Women are Heroes

Women play an essential role in society but, travelling in conflict zones, JR realized that they are often the primary victims of war, crime, sexual assault and political or religious fanaticism. JR’s intention in the Women Are Heroes project was to underline women’s pivotal role in society and to highlight their dignity by photographing them in their daily lives and pasting their photographs in places that would make sense – in their villages, in cities nearby, or on the other side of the world. JR asked the women if they wanted to make a face.

Some preferred to pose silently in front of the camera, allowing everything they had been through to be read in their eyes. Others agreed and within seconds switched from a face of mourning to loud, uncontrollable laughter. Working in the Morro da Providência favela in Rio de Janeiro, Brazil, JR pasted huge photos of the faces and eyes of local women on buildings covering the favela’s mountainside. In Kenya, he put the eyes and faces of women from the slums of Kibera on their rooftops, using water-resistant material that provided the additional benefit of protection from the rain. He also pasted eyes on a working train. In India, he pasted huge, seemingly blank white posters to the walls. The images were hidden in a sticky material that gathered dust and colour pigments during Holi festival of colours, revealing the portraits.

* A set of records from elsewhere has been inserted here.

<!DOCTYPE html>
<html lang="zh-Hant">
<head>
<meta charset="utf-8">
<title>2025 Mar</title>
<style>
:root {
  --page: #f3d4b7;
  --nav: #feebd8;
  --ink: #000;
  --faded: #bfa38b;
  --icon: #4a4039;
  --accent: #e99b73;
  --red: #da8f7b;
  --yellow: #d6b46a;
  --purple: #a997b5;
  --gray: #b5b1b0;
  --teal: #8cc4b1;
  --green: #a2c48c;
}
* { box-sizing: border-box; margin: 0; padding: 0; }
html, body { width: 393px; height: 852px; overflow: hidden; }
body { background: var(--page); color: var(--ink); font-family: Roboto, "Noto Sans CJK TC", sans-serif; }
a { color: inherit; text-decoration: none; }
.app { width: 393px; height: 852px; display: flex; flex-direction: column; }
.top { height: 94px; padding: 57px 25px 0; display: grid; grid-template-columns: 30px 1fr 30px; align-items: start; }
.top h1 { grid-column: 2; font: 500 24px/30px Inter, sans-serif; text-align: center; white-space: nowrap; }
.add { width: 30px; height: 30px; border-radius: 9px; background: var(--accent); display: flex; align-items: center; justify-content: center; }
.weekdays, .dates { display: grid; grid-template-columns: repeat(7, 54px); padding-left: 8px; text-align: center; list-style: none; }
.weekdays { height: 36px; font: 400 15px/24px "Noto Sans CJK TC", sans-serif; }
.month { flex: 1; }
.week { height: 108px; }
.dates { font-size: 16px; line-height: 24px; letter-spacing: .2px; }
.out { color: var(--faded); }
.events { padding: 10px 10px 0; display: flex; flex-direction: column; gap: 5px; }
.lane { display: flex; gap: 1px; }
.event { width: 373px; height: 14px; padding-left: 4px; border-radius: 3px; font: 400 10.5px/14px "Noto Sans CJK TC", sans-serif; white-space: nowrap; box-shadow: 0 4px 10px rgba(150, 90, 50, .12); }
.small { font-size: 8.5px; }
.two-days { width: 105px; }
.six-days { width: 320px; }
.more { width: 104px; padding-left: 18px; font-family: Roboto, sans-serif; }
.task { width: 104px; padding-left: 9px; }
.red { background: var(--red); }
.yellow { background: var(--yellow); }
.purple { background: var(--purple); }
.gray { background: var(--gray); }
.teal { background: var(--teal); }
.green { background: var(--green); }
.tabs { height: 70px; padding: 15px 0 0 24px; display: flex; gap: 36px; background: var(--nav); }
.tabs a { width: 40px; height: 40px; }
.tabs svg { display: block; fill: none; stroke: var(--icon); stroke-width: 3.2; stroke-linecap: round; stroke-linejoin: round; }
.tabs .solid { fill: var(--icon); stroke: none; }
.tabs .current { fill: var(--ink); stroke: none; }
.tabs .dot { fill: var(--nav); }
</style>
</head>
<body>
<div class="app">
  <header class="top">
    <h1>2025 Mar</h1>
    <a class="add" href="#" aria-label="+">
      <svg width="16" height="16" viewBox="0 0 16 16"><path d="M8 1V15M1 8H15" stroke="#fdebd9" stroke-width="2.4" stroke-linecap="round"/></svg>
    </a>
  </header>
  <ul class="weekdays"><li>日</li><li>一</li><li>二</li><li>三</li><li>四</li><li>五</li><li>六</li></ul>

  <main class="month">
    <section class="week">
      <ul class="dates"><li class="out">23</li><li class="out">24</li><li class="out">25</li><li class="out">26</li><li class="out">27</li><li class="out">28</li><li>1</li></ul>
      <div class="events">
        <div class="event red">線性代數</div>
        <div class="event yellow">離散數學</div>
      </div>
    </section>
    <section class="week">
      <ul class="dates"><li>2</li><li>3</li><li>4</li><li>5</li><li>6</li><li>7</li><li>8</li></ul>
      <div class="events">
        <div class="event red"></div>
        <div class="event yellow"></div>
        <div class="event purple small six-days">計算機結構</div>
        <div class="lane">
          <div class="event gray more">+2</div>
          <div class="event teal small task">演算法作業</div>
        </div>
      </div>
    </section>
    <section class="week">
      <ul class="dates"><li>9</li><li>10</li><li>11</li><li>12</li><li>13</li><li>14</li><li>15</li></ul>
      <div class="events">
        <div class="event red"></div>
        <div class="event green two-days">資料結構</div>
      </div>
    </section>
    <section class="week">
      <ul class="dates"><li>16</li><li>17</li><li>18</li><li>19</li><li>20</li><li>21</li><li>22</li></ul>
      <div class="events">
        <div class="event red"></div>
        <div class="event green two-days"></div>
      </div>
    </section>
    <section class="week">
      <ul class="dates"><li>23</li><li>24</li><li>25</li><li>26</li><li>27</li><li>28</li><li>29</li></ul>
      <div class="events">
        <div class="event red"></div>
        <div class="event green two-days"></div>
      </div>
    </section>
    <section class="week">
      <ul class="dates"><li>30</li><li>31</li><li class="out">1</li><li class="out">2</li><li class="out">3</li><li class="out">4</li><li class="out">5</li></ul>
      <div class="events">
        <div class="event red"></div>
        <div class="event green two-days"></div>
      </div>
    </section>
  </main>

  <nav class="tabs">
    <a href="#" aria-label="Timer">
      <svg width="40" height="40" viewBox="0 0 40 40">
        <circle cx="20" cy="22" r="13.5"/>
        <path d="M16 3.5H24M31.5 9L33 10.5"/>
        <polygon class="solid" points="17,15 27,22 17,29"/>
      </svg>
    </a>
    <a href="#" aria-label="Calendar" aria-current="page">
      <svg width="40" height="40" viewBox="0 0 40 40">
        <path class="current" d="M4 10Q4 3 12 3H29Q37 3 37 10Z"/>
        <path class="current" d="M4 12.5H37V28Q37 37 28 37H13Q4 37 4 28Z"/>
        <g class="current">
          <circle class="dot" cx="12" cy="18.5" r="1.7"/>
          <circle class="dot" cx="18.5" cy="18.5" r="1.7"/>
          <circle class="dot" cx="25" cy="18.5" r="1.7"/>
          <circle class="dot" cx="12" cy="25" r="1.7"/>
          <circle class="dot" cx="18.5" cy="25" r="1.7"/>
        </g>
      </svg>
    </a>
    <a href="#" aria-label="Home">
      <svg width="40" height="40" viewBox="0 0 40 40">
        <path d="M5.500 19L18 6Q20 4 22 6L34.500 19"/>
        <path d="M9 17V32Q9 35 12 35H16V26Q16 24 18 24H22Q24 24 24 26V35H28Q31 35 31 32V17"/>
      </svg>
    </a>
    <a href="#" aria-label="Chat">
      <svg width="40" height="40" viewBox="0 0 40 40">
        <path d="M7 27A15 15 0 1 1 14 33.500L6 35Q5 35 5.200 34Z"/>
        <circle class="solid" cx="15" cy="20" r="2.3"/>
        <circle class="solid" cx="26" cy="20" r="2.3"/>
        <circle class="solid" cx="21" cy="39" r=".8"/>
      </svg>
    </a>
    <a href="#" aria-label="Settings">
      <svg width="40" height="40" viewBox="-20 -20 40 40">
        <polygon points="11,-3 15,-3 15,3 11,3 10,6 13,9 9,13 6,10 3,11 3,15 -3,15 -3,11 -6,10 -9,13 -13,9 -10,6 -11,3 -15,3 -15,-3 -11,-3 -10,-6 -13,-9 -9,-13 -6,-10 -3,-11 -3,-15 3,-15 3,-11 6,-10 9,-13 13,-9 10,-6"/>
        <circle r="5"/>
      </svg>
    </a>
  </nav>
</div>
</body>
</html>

In Cambodia, JR worked with women who faced eviction due to encroaching gentrification, and were fighting for their right to remain in their homes. In war-torn Sierra Leone, Liberia and Sudan, JR’s pastings brought a haunting human presence to harsh environments of social conflict. At the end of each project, a book was made and distributed to the participants. In 2010, a film about the project was part of the Official Selection of the Cannes Film Festival. The participants often asked JR to make their stories travel – as a way of voicing what they had gone through and what they had resisted, and of telling the world that they existed. They knew that the visual language of pulling faces was something universal that would be understood in Europe or the United States as much as in their own village. Women Are Heroes ended in July 2014, when 2,600 strips of paper were pasted in 10 days on a container ship in Le Havre, France, with the help of dockers at the port. The ship then travelled across the globe to Malaysia.